Aim of the task
Each entry shown below is to be reproduced exactly.

[[ Working data open ]]

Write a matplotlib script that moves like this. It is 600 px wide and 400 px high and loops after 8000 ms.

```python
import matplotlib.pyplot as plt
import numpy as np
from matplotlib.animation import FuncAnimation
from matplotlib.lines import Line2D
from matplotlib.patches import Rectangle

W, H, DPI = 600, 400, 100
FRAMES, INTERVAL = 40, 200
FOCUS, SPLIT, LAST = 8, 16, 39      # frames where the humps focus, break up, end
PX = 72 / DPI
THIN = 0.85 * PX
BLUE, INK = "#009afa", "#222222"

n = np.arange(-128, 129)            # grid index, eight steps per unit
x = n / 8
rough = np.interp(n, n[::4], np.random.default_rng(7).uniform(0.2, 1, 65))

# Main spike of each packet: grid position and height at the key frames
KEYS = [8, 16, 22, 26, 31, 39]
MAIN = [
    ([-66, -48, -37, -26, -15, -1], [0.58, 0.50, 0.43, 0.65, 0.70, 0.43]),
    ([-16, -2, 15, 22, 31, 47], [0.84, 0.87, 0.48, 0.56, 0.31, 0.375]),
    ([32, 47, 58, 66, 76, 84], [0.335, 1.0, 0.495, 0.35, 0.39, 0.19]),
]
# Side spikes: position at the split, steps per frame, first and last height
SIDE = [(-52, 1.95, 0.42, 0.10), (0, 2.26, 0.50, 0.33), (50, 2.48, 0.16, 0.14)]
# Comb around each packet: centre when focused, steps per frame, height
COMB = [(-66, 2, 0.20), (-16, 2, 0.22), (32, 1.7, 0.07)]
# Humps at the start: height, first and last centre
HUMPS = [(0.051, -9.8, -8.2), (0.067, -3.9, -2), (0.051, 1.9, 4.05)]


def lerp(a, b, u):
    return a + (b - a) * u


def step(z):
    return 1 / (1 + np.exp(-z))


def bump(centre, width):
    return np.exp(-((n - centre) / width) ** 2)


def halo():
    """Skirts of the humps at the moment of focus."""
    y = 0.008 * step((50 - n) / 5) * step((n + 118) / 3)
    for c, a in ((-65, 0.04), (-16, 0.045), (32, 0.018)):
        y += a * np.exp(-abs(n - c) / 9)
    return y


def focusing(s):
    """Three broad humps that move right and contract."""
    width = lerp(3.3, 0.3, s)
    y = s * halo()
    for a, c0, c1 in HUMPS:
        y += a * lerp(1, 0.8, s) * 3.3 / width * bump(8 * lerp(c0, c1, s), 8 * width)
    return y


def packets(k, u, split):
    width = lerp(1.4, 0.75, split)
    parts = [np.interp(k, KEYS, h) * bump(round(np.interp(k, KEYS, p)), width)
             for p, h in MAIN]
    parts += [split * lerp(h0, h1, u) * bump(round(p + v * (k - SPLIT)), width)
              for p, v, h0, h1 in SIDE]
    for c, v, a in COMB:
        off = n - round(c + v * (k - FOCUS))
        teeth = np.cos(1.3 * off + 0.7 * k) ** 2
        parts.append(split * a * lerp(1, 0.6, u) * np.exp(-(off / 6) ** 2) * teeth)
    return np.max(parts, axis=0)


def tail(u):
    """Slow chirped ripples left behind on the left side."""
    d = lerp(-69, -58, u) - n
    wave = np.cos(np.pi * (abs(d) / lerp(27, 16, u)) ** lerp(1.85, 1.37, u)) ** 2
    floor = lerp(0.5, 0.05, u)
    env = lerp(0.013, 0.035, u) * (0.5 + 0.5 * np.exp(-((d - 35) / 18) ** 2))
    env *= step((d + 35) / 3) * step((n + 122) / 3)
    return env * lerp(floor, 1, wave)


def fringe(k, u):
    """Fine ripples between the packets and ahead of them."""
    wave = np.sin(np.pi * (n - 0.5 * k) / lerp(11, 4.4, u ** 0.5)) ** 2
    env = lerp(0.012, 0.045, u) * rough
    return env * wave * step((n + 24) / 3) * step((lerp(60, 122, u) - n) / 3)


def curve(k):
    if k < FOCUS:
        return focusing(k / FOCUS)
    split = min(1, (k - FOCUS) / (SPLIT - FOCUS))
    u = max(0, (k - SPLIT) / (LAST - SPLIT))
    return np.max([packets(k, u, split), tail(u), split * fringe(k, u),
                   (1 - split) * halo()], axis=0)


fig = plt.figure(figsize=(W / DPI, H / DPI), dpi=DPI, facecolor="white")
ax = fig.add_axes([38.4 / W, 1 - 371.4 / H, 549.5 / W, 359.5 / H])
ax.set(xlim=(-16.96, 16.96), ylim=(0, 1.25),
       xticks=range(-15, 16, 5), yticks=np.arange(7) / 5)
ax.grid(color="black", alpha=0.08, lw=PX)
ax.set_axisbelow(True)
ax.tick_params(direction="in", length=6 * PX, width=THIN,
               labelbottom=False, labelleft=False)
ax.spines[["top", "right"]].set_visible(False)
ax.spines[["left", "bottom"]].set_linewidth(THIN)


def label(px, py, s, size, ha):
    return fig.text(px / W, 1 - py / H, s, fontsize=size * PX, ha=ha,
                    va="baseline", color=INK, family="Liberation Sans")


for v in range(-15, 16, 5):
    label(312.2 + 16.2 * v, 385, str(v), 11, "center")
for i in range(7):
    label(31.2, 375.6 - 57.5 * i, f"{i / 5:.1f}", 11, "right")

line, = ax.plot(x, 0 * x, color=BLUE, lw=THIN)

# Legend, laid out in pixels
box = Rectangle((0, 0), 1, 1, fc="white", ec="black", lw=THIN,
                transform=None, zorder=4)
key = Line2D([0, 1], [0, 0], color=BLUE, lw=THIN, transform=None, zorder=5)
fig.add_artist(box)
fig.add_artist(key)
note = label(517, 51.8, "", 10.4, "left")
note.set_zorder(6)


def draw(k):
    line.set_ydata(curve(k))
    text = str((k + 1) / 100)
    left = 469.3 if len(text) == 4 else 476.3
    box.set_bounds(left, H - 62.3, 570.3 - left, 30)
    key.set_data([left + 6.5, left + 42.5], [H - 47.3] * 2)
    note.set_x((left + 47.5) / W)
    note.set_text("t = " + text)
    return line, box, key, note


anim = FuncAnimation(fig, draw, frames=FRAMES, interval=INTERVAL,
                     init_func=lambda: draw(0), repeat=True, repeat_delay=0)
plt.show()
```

[[ Working data closed ]]

Written response
Write a matplotlib script that moves like this. It is 600 px wide and 400 px high and loops after 8000 ms.

```python
import matplotlib.pyplot as plt
import numpy as np
from matplotlib.animation import FuncAnimation
from matplotlib.lines import Line2D
from matplotlib.patches import Rectangle

W, H, DPI = 600, 400, 100
FRAMES, INTERVAL = 40, 200
FOCUS, SPLIT, LAST = 8, 16, 39      # frames where the humps focus, break up, end
PX = 72 / DPI
THIN = 0.85 * PX
BLUE, INK = "#009afa", "#222222"

n = np.arange(-128, 129)            # grid index, eight steps per unit
x = n / 8
rough = np.interp(n, n[::4], np.random.default_rng(7).uniform(0.2, 1, 65))

# Main spike of each packet: grid position and height at the key frames
KEYS = [8, 16, 22, 26, 31, 39]
MAIN = [
    ([-66, -48, -37, -26, -15, -1], [0.58, 0.50, 0.43, 0.65, 0.70, 0.43]),
    ([-16, -2, 15, 22, 31, 47], [0.84, 0.87, 0.48, 0.56, 0.31, 0.375]),
    ([32, 47, 58, 66, 76, 84], [0.335, 1.0, 0.495, 0.35, 0.39, 0.19]),
]
# Side spikes: position at the split, steps per frame, first and last height
SIDE = [(-52, 1.95, 0.42, 0.10), (0, 2.26, 0.50, 0.33), (50, 2.48, 0.16, 0.14)]
# Comb around each packet: centre when focused, steps per frame, height
COMB = [(-66, 2, 0.20), (-16, 2, 0.22), (32, 1.7, 0.07)]
# Humps at the start: height, first and last centre
HUMPS = [(0.051, -9.8, -8.2), (0.067, -3.9, -2), (0.051, 1.9, 4.05)]


def lerp(a, b, u):
    return a + (b - a) * u


def step(z):
    return 1 / (1 + np.exp(-z))


def bump(centre, width):
    return np.exp(-((n - centre) / width) ** 2)


def halo():
    """Skirts of the humps at the moment of focus."""
    y = 0.008 * step((50 - n) / 5) * step((n + 118) / 3)
    for c, a in ((-65, 0.04), (-16, 0.045), (32, 0.018)):
        y += a * np.exp(-abs(n - c) / 9)
    return y


def focusing(s):
    """Three broad humps that move right and contract."""
    width = lerp(3.3, 0.3, s)
    y = s * halo()
    for a, c0, c1 in HUMPS:
        y += a * lerp(1, 0.8, s) * 3.3 / width * bump(8 * lerp(c0, c1, s), 8 * width)
    return y


def packets(k, u, split):
    width = lerp(1.4, 0.75, split)
    parts = [np.interp(k, KEYS, h) * bump(round(np.interp(k, KEYS, p)), width)
             for p, h in MAIN]
    parts += [split * lerp(h0, h1, u) * bump(round(p + v * (k - SPLIT)), width)
              for p, v, h0, h1 in SIDE]
    for c, v, a in COMB:
        off = n - round(c + v * (k - FOCUS))
        teeth = np.cos(1.3 * off + 0.7 * k) ** 2
        parts.append(split * a * lerp(1, 0.6, u) * np.exp(-(off / 6) ** 2) * teeth)
    return np.max(parts, axis=0)


def tail(u):
    """Slow chirped ripples left behind on the left side."""
    d = lerp(-69, -58, u) - n
    wave = np.cos(np.pi * (abs(d) / lerp(27, 16, u)) ** lerp(1.85, 1.37, u)) ** 2
    floor = lerp(0.5, 0.05, u)
    env = lerp(0.013, 0.035, u) * (0.5 + 0.5 * np.exp(-((d - 35) / 18) ** 2))
    env *= step((d + 35) / 3) * step((n + 122) / 3)
    return env * lerp(floor, 1, wave)


def fringe(k, u):
    """Fine ripples between the packets and ahead of them."""
    wave = np.sin(np.pi * (n - 0.5 * k) / lerp(11, 4.4, u ** 0.5)) ** 2
    env = lerp(0.012, 0.045, u) * rough
    return env * wave * step((n + 24) / 3) * step((lerp(60, 122, u) - n) / 3)


def curve(k):
    if k < FOCUS:
        return focusing(k / FOCUS)
    split = min(1, (k - FOCUS) / (SPLIT - FOCUS))
    u = max(0, (k - SPLIT) / (LAST - SPLIT))
    return np.max([packets(k, u, split), tail(u), split * fringe(k, u),
                   (1 - split) * halo()], axis=0)


fig = plt.figure(figsize=(W / DPI, H / DPI), dpi=DPI, facecolor="white")
ax = fig.add_axes([38.4 / W, 1 - 371.4 / H, 549.5 / W, 359.5 / H])
ax.set(xlim=(-16.96, 16.96), ylim=(0, 1.25),
       xticks=range(-15, 16, 5), yticks=np.arange(7) / 5)
ax.grid(color="black", alpha=0.08, lw=PX)
ax.set_axisbelow(True)
ax.tick_params(direction="in", length=6 * PX, width=THIN,
               labelbottom=False, labelleft=False)
ax.spines[["top", "right"]].set_visible(False)
ax.spines[["left", "bottom"]].set_linewidth(THIN)


def label(px, py, s, size, ha):
    return fig.text(px / W, 1 - py / H, s, fontsize=size * PX, ha=ha,
                    va="baseline", color=INK, family="Liberation Sans")


for v in range(-15, 16, 5):
    label(312.2 + 16.2 * v, 385, str(v), 11, "center")
for i in range(7):
    label(31.2, 375.6 - 57.5 * i, f"{i / 5:.1f}", 11, "right")

line, = ax.plot(x, 0 * x, color=BLUE, lw=THIN)

# Legend, laid out in pixels
box = Rectangle((0, 0), 1, 1, fc="white", ec="black", lw=THIN,
                transform=None, zorder=4)
key = Line2D([0, 1], [0, 0], color=BLUE, lw=THIN, transform=None, zorder=5)
fig.add_artist(box)
fig.add_artist(key)
note = label(517, 51.8, "", 10.4, "left")
note.set_zorder(6)


def draw(k):
    line.set_ydata(curve(k))
    text = str((k + 1) / 100)
    left = 469.3 if len(text) == 4 else 476.3
    box.set_bounds(left, H - 62.3, 570.3 - left, 30)
    key.set_data([left + 6.5, left + 42.5], [H - 47.3] * 2)
    note.set_x((left + 47.5) / W)
    note.set_text("t = " + text)
    return line, box, key, note


anim = FuncAnimation(fig, draw, frames=FRAMES, interval=INTERVAL,
                     init_func=lambda: draw(0), repeat=True, repeat_delay=0)
plt.show()
```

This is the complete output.